**What is being asked:** Only the lines below starting at the one that contains "--medallion-gold: #dccb8a;" and ending at the one that contains "font-weight: 400;" are to be reproduced, exactly and with both ends kept.

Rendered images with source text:
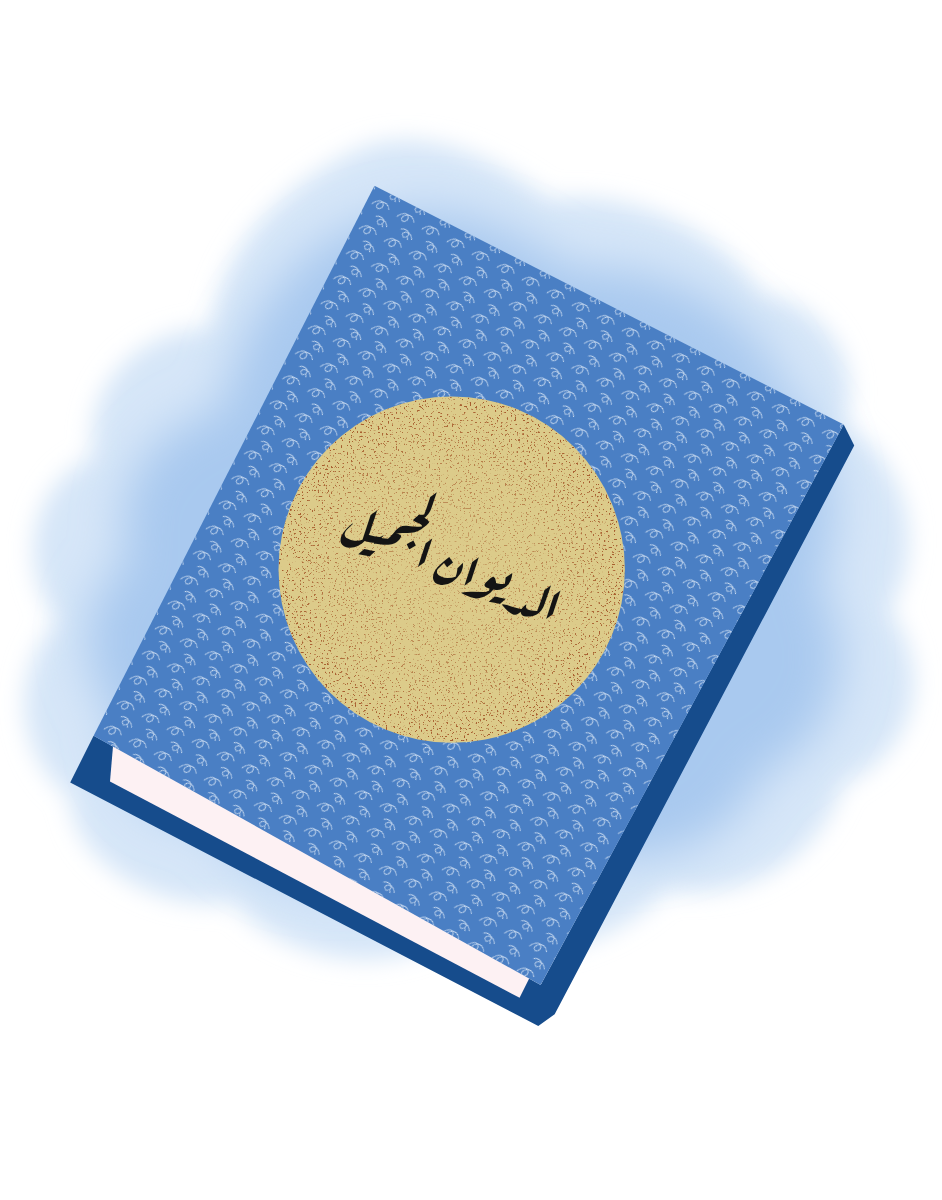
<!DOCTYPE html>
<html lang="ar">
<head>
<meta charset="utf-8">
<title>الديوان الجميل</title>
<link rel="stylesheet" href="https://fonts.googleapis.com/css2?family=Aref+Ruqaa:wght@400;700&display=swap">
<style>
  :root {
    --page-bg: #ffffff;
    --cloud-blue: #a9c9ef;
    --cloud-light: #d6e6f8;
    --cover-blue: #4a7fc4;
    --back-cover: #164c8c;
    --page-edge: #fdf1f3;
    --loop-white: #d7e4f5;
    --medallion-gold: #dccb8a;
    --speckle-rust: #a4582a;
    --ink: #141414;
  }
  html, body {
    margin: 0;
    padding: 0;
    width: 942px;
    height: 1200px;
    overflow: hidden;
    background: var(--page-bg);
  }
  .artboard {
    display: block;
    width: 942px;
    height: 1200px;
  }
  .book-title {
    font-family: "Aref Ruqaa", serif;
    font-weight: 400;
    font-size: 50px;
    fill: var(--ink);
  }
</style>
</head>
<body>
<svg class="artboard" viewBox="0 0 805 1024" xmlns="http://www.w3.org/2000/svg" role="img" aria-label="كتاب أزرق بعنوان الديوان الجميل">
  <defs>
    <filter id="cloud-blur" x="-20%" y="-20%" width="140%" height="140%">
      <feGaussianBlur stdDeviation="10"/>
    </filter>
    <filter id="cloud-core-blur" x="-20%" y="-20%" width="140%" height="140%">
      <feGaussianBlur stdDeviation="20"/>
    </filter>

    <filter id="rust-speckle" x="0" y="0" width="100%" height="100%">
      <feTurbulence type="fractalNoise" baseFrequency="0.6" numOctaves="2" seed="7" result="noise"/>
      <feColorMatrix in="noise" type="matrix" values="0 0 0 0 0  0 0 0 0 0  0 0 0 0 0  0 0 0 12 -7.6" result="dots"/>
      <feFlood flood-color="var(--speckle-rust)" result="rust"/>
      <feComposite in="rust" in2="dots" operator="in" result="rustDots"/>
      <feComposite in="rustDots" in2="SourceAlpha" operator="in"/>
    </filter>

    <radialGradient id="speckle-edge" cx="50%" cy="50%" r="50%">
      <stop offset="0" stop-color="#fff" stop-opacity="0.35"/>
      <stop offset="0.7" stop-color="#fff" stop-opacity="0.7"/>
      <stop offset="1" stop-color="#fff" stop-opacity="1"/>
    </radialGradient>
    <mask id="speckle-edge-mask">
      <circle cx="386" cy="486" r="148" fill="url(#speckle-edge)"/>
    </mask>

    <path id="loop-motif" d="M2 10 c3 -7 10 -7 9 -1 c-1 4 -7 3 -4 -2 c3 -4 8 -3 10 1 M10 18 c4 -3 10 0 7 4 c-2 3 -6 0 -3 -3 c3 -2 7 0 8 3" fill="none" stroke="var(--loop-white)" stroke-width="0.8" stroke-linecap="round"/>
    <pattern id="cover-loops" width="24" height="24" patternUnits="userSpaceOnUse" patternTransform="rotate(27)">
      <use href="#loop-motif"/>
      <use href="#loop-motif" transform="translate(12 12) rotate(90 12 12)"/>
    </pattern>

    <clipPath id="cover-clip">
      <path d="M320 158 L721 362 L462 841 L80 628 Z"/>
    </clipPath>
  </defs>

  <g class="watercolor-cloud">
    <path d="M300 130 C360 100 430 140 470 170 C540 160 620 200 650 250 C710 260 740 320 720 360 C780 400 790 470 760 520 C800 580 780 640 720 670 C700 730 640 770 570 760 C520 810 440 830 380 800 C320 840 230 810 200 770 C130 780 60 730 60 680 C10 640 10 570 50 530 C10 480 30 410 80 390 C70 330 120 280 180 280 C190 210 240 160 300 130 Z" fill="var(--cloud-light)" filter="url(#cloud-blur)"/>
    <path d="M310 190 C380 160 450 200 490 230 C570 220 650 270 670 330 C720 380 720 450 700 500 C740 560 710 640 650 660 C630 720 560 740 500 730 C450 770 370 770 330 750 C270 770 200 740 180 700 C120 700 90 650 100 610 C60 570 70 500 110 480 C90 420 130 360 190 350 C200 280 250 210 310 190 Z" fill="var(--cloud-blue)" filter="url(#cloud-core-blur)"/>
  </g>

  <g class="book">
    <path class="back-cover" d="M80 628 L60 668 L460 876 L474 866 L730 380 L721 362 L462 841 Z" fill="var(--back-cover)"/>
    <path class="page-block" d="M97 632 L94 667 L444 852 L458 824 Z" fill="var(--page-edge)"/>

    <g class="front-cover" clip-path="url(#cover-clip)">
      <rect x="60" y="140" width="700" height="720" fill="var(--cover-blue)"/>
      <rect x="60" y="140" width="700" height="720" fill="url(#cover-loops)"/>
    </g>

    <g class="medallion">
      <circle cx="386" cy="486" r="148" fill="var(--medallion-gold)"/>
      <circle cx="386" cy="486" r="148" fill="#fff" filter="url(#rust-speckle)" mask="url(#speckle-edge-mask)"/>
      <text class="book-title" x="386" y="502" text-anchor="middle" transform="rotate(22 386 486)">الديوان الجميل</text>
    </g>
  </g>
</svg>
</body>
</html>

...

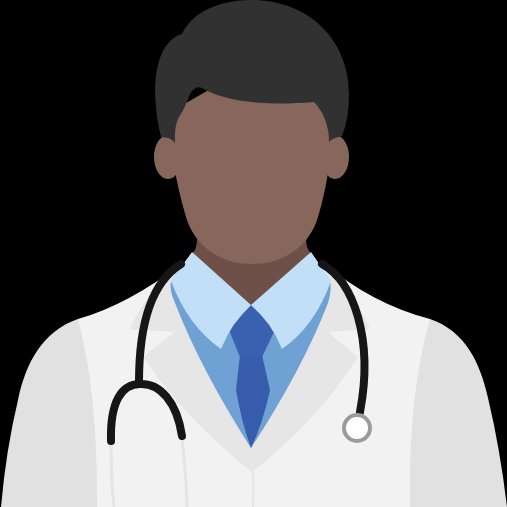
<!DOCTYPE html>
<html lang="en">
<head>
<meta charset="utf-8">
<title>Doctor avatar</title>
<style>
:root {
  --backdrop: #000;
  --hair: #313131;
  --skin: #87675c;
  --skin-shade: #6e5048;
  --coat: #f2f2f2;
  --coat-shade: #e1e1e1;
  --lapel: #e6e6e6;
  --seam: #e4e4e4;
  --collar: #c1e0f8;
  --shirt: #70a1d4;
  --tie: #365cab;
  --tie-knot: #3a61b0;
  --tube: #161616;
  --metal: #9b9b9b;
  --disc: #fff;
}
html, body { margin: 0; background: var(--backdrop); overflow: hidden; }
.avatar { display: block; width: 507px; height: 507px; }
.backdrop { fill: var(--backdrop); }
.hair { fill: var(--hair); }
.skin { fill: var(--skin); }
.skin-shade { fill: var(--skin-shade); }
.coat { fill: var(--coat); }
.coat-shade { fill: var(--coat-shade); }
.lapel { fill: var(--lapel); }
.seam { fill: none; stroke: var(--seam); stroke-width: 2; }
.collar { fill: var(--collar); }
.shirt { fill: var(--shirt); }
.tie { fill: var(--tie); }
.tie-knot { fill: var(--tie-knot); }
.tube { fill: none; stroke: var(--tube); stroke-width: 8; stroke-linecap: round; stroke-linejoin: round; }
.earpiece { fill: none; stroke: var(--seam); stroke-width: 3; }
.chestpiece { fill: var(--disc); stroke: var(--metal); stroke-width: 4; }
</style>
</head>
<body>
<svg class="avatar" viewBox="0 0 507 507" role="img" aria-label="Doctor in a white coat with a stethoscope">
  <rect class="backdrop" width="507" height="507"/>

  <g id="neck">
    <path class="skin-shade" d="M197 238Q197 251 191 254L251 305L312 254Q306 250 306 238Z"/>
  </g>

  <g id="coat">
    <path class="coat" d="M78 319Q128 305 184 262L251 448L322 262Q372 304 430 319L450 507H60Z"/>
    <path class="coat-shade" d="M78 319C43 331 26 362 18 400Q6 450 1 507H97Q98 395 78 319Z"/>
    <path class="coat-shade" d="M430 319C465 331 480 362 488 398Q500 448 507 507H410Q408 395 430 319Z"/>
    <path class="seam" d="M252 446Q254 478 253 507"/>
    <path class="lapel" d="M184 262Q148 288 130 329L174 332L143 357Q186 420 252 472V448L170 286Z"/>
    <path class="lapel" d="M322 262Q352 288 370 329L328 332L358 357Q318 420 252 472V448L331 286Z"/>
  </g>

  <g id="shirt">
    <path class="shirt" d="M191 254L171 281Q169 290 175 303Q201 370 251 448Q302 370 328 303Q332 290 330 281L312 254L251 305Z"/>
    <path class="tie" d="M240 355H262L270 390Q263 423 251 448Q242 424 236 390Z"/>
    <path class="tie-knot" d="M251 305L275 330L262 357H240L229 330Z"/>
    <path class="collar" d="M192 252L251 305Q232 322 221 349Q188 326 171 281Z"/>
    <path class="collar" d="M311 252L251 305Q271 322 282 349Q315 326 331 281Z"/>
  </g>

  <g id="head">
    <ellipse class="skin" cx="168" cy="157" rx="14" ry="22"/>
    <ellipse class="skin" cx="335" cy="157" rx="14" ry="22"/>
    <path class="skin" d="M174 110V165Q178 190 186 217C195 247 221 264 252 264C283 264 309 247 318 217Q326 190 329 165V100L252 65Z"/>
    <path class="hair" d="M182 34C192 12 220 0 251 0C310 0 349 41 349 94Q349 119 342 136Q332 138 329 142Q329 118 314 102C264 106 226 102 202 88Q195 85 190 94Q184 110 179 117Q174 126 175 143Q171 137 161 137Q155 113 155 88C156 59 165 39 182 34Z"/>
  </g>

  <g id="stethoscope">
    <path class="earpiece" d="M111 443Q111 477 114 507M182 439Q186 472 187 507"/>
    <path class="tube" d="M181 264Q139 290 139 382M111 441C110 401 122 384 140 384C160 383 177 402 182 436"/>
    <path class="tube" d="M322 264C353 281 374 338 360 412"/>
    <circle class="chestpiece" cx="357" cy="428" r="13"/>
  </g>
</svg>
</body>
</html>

--

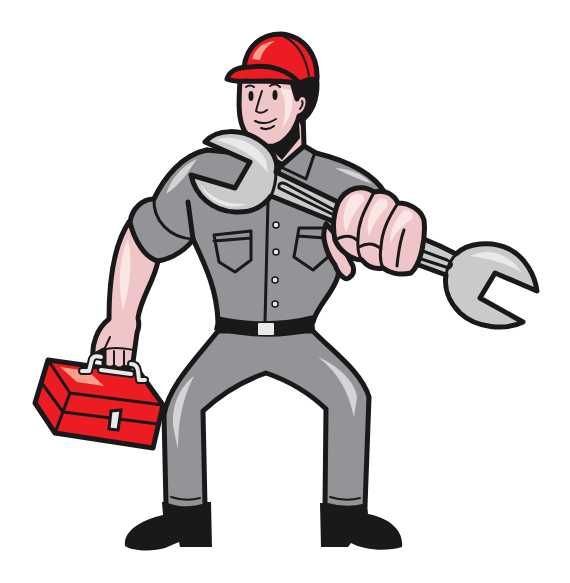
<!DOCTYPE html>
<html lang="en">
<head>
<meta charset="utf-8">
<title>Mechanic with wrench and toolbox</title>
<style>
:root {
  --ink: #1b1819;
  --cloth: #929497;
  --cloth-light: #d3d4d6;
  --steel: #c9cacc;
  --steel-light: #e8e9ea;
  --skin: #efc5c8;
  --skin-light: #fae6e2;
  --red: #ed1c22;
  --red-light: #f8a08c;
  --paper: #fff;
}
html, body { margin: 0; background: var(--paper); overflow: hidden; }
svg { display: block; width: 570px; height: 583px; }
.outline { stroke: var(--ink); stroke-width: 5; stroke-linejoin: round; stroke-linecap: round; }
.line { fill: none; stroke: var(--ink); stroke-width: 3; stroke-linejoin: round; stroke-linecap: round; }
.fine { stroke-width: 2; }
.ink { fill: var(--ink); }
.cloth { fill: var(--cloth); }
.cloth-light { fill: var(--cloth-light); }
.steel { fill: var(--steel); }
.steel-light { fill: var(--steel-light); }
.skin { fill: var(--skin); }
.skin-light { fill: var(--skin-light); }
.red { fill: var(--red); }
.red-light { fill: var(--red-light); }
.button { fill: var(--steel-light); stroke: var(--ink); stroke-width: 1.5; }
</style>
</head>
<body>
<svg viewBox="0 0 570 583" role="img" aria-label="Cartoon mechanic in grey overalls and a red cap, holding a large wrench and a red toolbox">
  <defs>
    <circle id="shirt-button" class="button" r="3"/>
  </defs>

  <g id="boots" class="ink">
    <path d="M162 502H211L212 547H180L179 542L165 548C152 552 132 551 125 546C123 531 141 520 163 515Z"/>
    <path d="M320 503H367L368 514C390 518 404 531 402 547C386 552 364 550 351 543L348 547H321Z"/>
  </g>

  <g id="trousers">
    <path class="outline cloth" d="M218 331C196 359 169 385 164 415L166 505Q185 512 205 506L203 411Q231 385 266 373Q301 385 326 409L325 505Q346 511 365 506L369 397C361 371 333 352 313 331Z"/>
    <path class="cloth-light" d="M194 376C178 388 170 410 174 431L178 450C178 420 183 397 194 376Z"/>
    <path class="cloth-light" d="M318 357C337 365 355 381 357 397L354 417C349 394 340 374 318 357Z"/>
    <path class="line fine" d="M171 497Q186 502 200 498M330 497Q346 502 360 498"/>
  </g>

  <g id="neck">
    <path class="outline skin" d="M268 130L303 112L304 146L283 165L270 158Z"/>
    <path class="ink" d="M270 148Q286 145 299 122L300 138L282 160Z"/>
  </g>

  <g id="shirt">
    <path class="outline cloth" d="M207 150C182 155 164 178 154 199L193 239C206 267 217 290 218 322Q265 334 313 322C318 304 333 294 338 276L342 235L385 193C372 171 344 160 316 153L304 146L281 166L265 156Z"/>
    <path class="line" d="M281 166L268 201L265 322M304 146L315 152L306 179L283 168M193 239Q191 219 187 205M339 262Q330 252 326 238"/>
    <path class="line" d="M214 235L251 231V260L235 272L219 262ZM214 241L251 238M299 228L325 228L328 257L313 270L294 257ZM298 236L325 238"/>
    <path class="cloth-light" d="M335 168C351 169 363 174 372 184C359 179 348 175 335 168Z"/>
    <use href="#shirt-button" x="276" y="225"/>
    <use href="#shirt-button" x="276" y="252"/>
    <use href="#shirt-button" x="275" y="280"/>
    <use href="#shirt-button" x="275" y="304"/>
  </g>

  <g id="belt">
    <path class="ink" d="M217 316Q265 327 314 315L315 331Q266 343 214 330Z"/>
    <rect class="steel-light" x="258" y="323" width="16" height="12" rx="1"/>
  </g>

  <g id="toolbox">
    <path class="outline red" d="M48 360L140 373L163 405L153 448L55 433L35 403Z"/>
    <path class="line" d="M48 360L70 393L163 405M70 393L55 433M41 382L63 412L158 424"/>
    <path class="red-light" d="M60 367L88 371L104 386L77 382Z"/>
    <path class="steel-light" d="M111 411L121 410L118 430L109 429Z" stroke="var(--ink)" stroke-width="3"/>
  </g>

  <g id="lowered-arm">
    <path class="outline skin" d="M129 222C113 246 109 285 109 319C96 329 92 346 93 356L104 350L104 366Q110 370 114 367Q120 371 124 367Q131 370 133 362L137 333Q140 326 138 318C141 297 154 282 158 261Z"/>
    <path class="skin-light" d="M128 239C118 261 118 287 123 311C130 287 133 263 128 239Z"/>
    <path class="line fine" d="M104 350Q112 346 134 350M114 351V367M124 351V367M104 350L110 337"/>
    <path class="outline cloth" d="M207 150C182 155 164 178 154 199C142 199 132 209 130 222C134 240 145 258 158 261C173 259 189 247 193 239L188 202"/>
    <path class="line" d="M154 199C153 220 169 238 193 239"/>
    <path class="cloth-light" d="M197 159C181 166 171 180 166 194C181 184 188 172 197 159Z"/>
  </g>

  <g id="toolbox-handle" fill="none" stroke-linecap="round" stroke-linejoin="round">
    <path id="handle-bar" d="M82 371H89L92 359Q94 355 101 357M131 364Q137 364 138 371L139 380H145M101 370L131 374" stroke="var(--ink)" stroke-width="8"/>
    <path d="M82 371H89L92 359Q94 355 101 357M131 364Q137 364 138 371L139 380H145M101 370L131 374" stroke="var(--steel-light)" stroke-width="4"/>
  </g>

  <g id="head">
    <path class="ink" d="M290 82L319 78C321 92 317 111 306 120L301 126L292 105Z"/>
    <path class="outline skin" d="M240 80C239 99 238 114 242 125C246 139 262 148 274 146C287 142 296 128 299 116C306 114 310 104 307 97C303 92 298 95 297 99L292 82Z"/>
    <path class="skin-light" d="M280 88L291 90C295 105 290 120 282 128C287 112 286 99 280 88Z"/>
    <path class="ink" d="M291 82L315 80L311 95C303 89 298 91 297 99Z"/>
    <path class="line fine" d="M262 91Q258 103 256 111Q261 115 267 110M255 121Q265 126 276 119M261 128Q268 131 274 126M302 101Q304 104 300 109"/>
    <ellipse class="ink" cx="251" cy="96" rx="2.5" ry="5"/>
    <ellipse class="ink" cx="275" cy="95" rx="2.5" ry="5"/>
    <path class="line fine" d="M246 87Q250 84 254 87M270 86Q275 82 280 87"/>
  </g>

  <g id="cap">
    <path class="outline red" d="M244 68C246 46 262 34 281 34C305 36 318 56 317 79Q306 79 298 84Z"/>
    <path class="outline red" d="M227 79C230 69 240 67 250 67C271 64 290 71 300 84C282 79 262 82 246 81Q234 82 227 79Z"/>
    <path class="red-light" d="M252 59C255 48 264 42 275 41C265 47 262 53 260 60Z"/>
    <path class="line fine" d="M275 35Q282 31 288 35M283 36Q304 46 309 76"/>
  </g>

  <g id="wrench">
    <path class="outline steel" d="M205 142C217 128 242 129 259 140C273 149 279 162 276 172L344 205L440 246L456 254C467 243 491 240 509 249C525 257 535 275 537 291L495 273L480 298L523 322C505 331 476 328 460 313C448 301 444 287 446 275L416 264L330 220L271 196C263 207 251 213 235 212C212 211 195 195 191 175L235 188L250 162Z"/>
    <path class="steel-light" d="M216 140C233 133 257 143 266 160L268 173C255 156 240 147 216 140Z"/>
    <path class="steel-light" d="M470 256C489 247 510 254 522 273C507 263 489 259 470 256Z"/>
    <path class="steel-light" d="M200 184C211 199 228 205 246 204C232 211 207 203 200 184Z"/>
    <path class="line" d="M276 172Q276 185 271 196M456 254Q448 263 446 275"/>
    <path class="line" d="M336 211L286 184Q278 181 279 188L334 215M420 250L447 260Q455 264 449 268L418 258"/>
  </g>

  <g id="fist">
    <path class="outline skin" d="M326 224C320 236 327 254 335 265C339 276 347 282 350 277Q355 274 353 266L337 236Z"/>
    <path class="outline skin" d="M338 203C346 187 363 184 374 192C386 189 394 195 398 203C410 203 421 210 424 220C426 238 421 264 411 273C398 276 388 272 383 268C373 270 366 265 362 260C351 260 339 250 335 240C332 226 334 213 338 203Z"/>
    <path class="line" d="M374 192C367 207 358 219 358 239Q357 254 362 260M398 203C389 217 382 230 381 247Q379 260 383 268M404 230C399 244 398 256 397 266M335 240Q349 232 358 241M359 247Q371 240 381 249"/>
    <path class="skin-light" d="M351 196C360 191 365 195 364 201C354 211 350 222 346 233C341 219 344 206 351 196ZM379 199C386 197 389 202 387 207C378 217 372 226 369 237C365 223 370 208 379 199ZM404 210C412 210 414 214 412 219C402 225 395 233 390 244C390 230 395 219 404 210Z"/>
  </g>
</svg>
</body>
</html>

**Answer box:**
    --medallion-gold: #dccb8a;
    --speckle-rust: #a4582a;
    --ink: #141414;
  }
  html, body {
    margin: 0;
    padding: 0;
    width: 942px;
    height: 1200px;
    overflow: hidden;
    background: var(--page-bg);
  }
  .artboard {
    display: block;
    width: 942px;
    height: 1200px;
  }
  .book-title {
    font-family: "Aref Ruqaa", serif;
    font-weight: 400;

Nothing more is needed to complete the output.